Cross said revenue growth has been slow, but in the past several years, Illinois has received $600 to $700 million in new dollars every year. But existing obligations have been ignored.
"It's not a money problem, it's a spending problem," said Bivens.
Asked how the proposed sale of the Illinois Lottery system would affect funding of Illinois' education system, since revenue from the Lottery has funded programs in the past, Cross said there are various proposals on the table being considered, and leasing the Lottery is one of them.
"Every legislator is concerned about the issue. There are drafts floating around that would create enough of a pot of money to be sure we don't go below the amount normally provided to education, and whether pro- or con- on the Lottery issue, every legislator is concerned about the possible shortfall."
Bruckner said that some are saying that 20% of the sale amount would be earmarked for education and that it would maintain the current spending. "I don't believe it, but that's the story Madigan is coming out with to blunt that criticism."
"If we lease it, you've got to find a mechanism that makes sure you don't lose that amount of money to public schools," Cross said.

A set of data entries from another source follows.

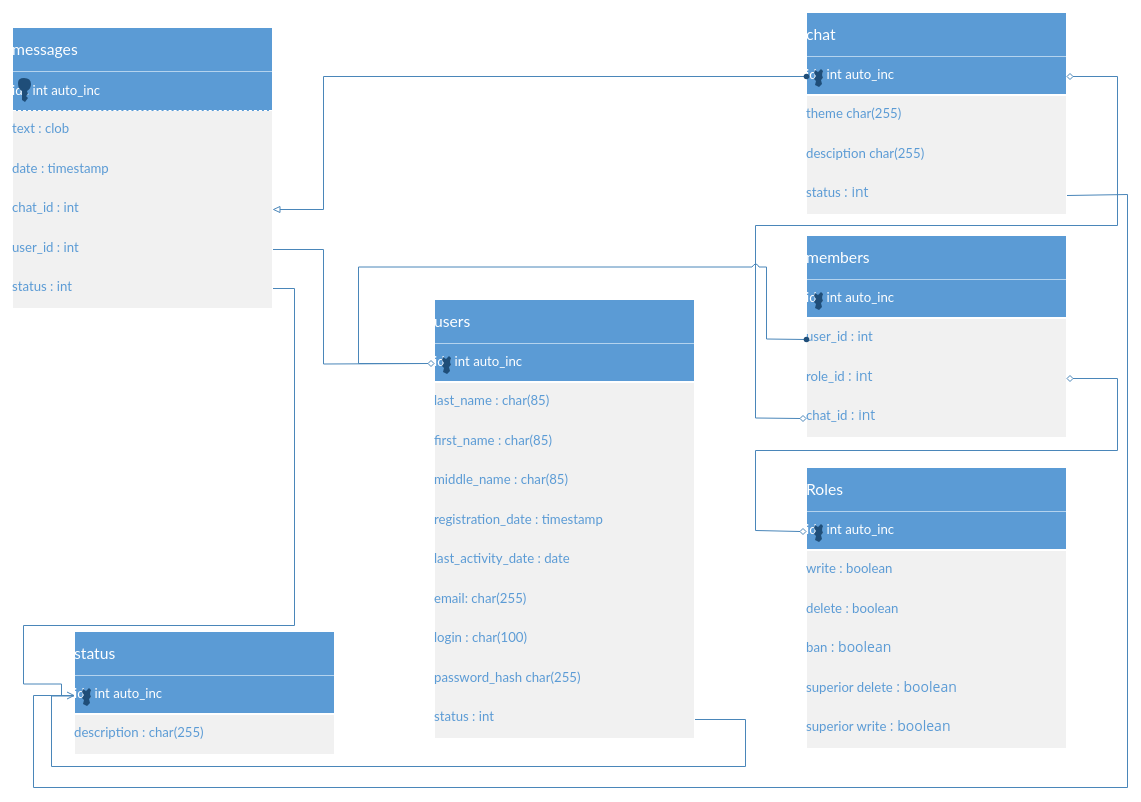
<!DOCTYPE html>
<html lang="en">
<head>
<meta charset="utf-8">
<title>Chat database schema</title>
<style>
:root {
  --entity: #5b9bd5;
  --entity-rule: #b4d3ee;
  --field-bg: #f1f1f1;
  --wire: #4a86b9;
  --key: #1f4e79;
  --paper: #ffffff;
}
* { box-sizing: border-box; margin: 0; padding: 0; }
html, body { width: 1141px; height: 802px; overflow: hidden; background: var(--paper); }
.diagram {
  position: relative;
  width: 1141px;
  height: 802px;
  overflow: hidden;
  font: 13.2px/1.2 Lato, sans-serif;
}
.entity {
  position: absolute;
  width: 259px;
  display: flex;
  flex-direction: column;
  background: var(--field-bg);
  color: var(--entity);
}
.entity h2 {
  height: 43px;
  display: flex;
  align-items: center;
  background: var(--entity);
  color: var(--paper);
  font-size: 15.7px;
  font-weight: 400;
}
.entity h2 span, .entity li span { margin-left: -1px; white-space: pre; }
.entity ul { list-style: none; display: flex; flex-direction: column; }
.entity li { height: 39.5px; padding-bottom: 2px; display: flex; align-items: center; }
.entity .primary {
  background: var(--entity);
  color: var(--paper);
  border-top: 1px solid var(--entity-rule);
  border-bottom: 2px solid var(--paper);
  padding-bottom: 0;
}
.messages .primary { border-bottom: 1px dashed var(--paper); }
.entity b { font: 14px/1 "Open Sans", sans-serif; }
.messages { left: 13px; top: 28px; }
.chat { left: 807px; top: 13px; }
.members { left: 807px; top: 236px; }
.users { left: 435px; top: 300px; }
.roles { left: 807px; top: 468px; }
.status { left: 75px; top: 632px; }
.relations { position: absolute; left: 0; top: 0; }
.wires { fill: none; stroke: var(--wire); stroke-width: 1; }
.open-ends { fill: var(--paper); stroke: var(--wire); stroke-width: 1; }
.keys { fill: var(--key); }
</style>
</head>
<body>
<main class="diagram">
  <section class="entity messages">
    <h2><span>messages</span></h2>
    <ul>
      <li class="primary"><span>id : int auto_inc</span></li>
      <li><span>text : clob</span></li>
      <li><span>date : timestamp</span></li>
      <li><span>chat_id : int</span></li>
      <li><span>user_id : int</span></li>
      <li><span>status : int</span></li>
    </ul>
  </section>

  <section class="entity chat">
    <h2><span>chat</span></h2>
    <ul>
      <li class="primary"><span>id : int auto_inc</span></li>
      <li><span>theme char(255)</span></li>
      <li><span>desciption char(255)</span></li>
      <li><span>status <b>: int</b></span></li>
    </ul>
  </section>

  <section class="entity members">
    <h2><span>members</span></h2>
    <ul>
      <li class="primary"><span>id : int auto_inc</span></li>
      <li><span>user_id : int</span></li>
      <li><span>role_id <b>: int</b></span></li>
      <li><span>chat_id <b>: int</b></span></li>
    </ul>
  </section>

  <section class="entity users">
    <h2><span>users</span></h2>
    <ul>
      <li class="primary"><span>id : int auto_inc</span></li>
      <li><span>last_name : char(85)</span></li>
      <li><span>first_name : char(85)</span></li>
      <li><span>middle_name : char(85)</span></li>
      <li><span>registration_date : timestamp</span></li>
      <li><span>last_activity_date : date</span></li>
      <li><span>email: char(255)</span></li>
      <li><span>login : char(100)</span></li>
      <li><span>password_hash char(255)</span></li>
      <li><span>status : int</span></li>
    </ul>
  </section>

  <section class="entity roles">
    <h2><span>Roles</span></h2>
    <ul>
      <li class="primary"><span>id : int auto_inc</span></li>
      <li><span>write : boolean</span></li>
      <li><span>delete : boolean</span></li>
      <li><span>ban <b>: boolean</b></span></li>
      <li><span>superior delete <b>: boolean</b></span></li>
      <li><span>superior write <b>: boolean</b></span></li>
    </ul>
  </section>

  <section class="entity status">
    <h2><span>status</span></h2>
    <ul>
      <li class="primary"><span>id : int auto_inc</span></li>
      <li><span>description : char(255)</span></li>
    </ul>
  </section>

  <svg class="relations" width="1141" height="802" viewBox="0 0 1141 802" aria-hidden="true">
    <defs>
      <path id="diamond" d="M-3 0L0 -3L3 0L0 3Z"/>
      <path id="small-key" d="M-3 -6L0 -4L3 -7L5 -5L4 -1L5 2L3 4L4 8L1 11L-3 9L-2 5L-4 3L-2 0L-4 -3Z"/>
    </defs>
    <g class="keys">
      <path d="M18 83Q18 78 24 78Q31 78 31 84Q31 89 27 91L28 94L26 96L28 98L25 102L22 100V91Q18 89 18 83Z"/>
      <use href="#small-key" x="818" y="76"/>
      <use href="#small-key" x="818" y="299"/>
      <use href="#small-key" x="446" y="363"/>
      <use href="#small-key" x="818" y="531"/>
      <use href="#small-key" x="86" y="695"/>
    </g>
    <g class="wires">
      <path d="M806 76.5H323.5V209.5H280"/>
      <path d="M273 249.5H323.5V364L428 363.5"/>
      <path d="M806 339.5L766.5 339V267H759Q756 261 752 267H358.5V363.5H428"/>
      <path d="M1073 76.5H1117.5V225.5H755.5V418L800 418.5"/>
      <path d="M1073 378.5H1117.5V450.5H755.5V530.5L800 531.5"/>
      <path d="M1067 195.5L1127.5 194.5V787.5H33.5V695.5H74"/>
      <path d="M273 288.5H294.5V625.5H23.5V684H61.5V695.5H74"/>
      <path d="M695 719.5H745.5V766.5H51.5V696H74"/>
      <path d="M67 692L74 695.5L67 699"/>
    </g>
    <g class="open-ends">
      <path d="M273.5 209.5L280 206.5V212.5Z"/>
      <use href="#diamond" x="431" y="363.5"/>
      <use href="#diamond" x="1070" y="76.5"/>
      <use href="#diamond" x="1070" y="378.5"/>
      <use href="#diamond" x="803" y="418.5"/>
      <use href="#diamond" x="803" y="531.5"/>
    </g>
    <g class="keys">
      <circle cx="806.5" cy="76.5" r="2.8"/>
      <circle cx="806.5" cy="339.5" r="2.8"/>
    </g>
  </svg>
</main>
</body>
</html>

How will the State of Illinois change with Madigan, Jones, and Blagojevich at the helm? Cross said the mixture of these three legislators is so volatile, that "They can't be there. It may take one of them being gone, or all 3 being gone. They hate each other. I'm not telling you anything out of school. They will not sit in a room together. One of the reasons we have an unbalanced budget, and no capital bill, is because they wouldn't sit down and reconcile the numbers, the revenue and the spending. For whatever reason, they can't do it."
What about the Thomson Prison?

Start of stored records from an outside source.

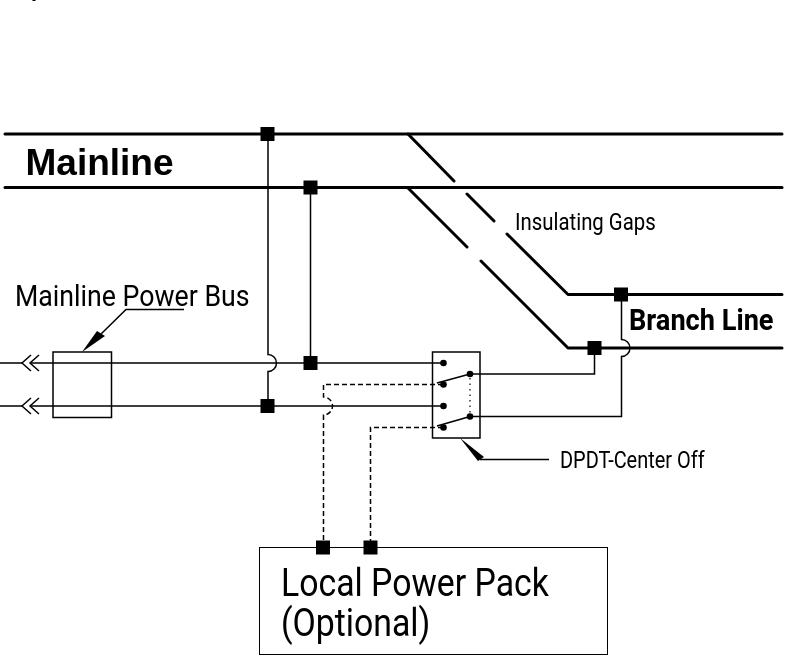
<!DOCTYPE html>
<html lang="en">
<head>
<meta charset="utf-8">
<title>Branch line wiring diagram</title>
<style>
:root { --ink: #000; --paper: #fff; }
* { box-sizing: border-box; margin: 0; padding: 0; }
html, body { width: 801px; height: 668px; overflow: hidden; background: var(--paper); }
.diagram { position: relative; width: 801px; height: 668px; overflow: hidden; color: var(--ink); font-family: Roboto, "Open Sans", sans-serif; }
.wiring { position: absolute; inset: 0; display: block; }
.track { fill: none; stroke: var(--ink); stroke-width: 3; stroke-linecap: round; stroke-linejoin: round; }
.wire { fill: none; stroke: var(--ink); stroke-width: 1.5; }
.optional-wire { stroke-dasharray: 5 3; }
.linkage { stroke-dasharray: 1.5 4; stroke-width: 1.2; }
.solid { fill: var(--ink); }
.label { position: absolute; line-height: 1; font-weight: 400; white-space: nowrap; transform-origin: 0 0; }
.mainline { left: 25.5px; top: 144px; font: 700 37px/1 "Liberation Sans", Arial, sans-serif; }
.power-bus { left: 15px; top: 281px; font-size: 30px; transform: scaleX(.89); }
.gaps { left: 515px; top: 211px; font-size: 23px; transform: scaleX(.885); }
.branch { left: 629px; top: 305px; font-size: 30px; font-weight: 700; transform: scaleX(.905); }
.switch { left: 560px; top: 449px; font-size: 23px; transform: scaleX(.867); }
.power-pack { position: absolute; left: 259px; top: 547px; width: 349px; height: 108px; padding: 15px 0 0 21px; border: 1.4px solid var(--ink); }
.power-pack p { font-size: 39px; line-height: 40px; white-space: nowrap; transform: scaleX(.866); transform-origin: 0 0; }
</style>
</head>
<body>
<main class="diagram">
  <section class="power-pack"><p>Local Power Pack<br>(Optional)</p></section>

  <svg class="wiring" width="801" height="668" viewBox="0 0 801 668" aria-hidden="true">
    <defs>
      <rect id="terminal" class="solid" x="-7" y="-7" width="14" height="14"/>
      <circle id="contact" class="solid" r="3.3"/>
      <path id="chevrons" class="wire" d="M31 -8L22 0L31 8M39 -8L30 0L39 8"/>
    </defs>

    <path class="solid" d="M32 0h4l-1 1h-2z"/>

    <g class="track">
      <path d="M5 134H782"/>
      <path d="M5 187.5H782"/>
      <path d="M408 134L454 181M467 194L494 221M507 234L568 294.5H782"/>
      <path d="M408 188L467 247M481 261L568 348H782"/>
    </g>

    <g class="wire">
      <path d="M268 134V354.5A8.5 8.5 0 0 1 268 371.5V406"/>
      <path d="M310.5 187V363"/>
      <path d="M0 363H22M30 363H443"/>
      <path d="M0 406H22M30 406H443"/>
      <path d="M470 374H594.5V348"/>
      <path d="M470 416.5H621.5V356.5A8.5 8.5 0 0 0 621.5 339.5V294"/>
      <rect x="53" y="352" width="58.5" height="65.5"/>
      <rect x="432.5" y="352" width="47.5" height="86"/>
      <path d="M470 374L437 383M470 416.5L437 426"/>
      <path d="M184 309.5H126L100 335"/>
      <path d="M480 459.5H549"/>
    </g>

    <g class="wire optional-wire">
      <path d="M443 384.5H323.5V397A8.5 8.5 0 0 1 323.5 415V547"/>
      <path d="M443 427.5H370.5V547"/>
    </g>
    <path class="wire linkage" d="M470 378V413"/>

    <use href="#chevrons" y="363"/>
    <use href="#chevrons" y="406"/>

    <polygon class="solid" points="82,352 97,331 105,336"/>
    <polygon class="solid" points="460,438 484,457 478,461"/>

    <use href="#terminal" x="267.5" y="134"/>
    <use href="#terminal" x="310.5" y="187.5"/>
    <use href="#terminal" x="310.5" y="363"/>
    <use href="#terminal" x="267.5" y="406"/>
    <use href="#terminal" x="621" y="294.5"/>
    <use href="#terminal" x="594.5" y="348"/>
    <use href="#terminal" x="323" y="547.5"/>
    <use href="#terminal" x="370.5" y="547.5"/>

    <use href="#contact" x="443.5" y="363"/>
    <use href="#contact" x="443.5" y="384.5"/>
    <use href="#contact" x="443.5" y="406"/>
    <use href="#contact" x="443.5" y="427.5"/>
    <use href="#contact" x="470" y="374"/>
    <use href="#contact" x="470" y="416.5"/>
  </svg>

  <h1 class="label mainline">Mainline</h1>
  <h2 class="label branch">Branch Line</h2>
  <p class="label power-bus">Mainline Power Bus</p>
  <p class="label gaps">Insulating Gaps</p>
  <p class="label switch">DPDT-Center Off</p>
</main>
</body>
</html>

"You don't know with this Governor from day to day. He lacks leadership skills. The Governor's leadership style is reward and retribution," Bivens said. "He rewards those who follow his lead, and gives retribution to those that don't. That's not leadership. The Democratic majority has squandered their opportunity to do great things the past six years. But it's now a reactionary government. He operates on emotion. Who knows what will happen with the prison?"
"If the prison doesn't open," Bruckner said, "a civil rights suit will be considered to protect the guards and prisoners. It would force the state to spend the money to do this. This action will be considered after the November election, if he double-crosses us for the fourth time. Isn't four times enough?"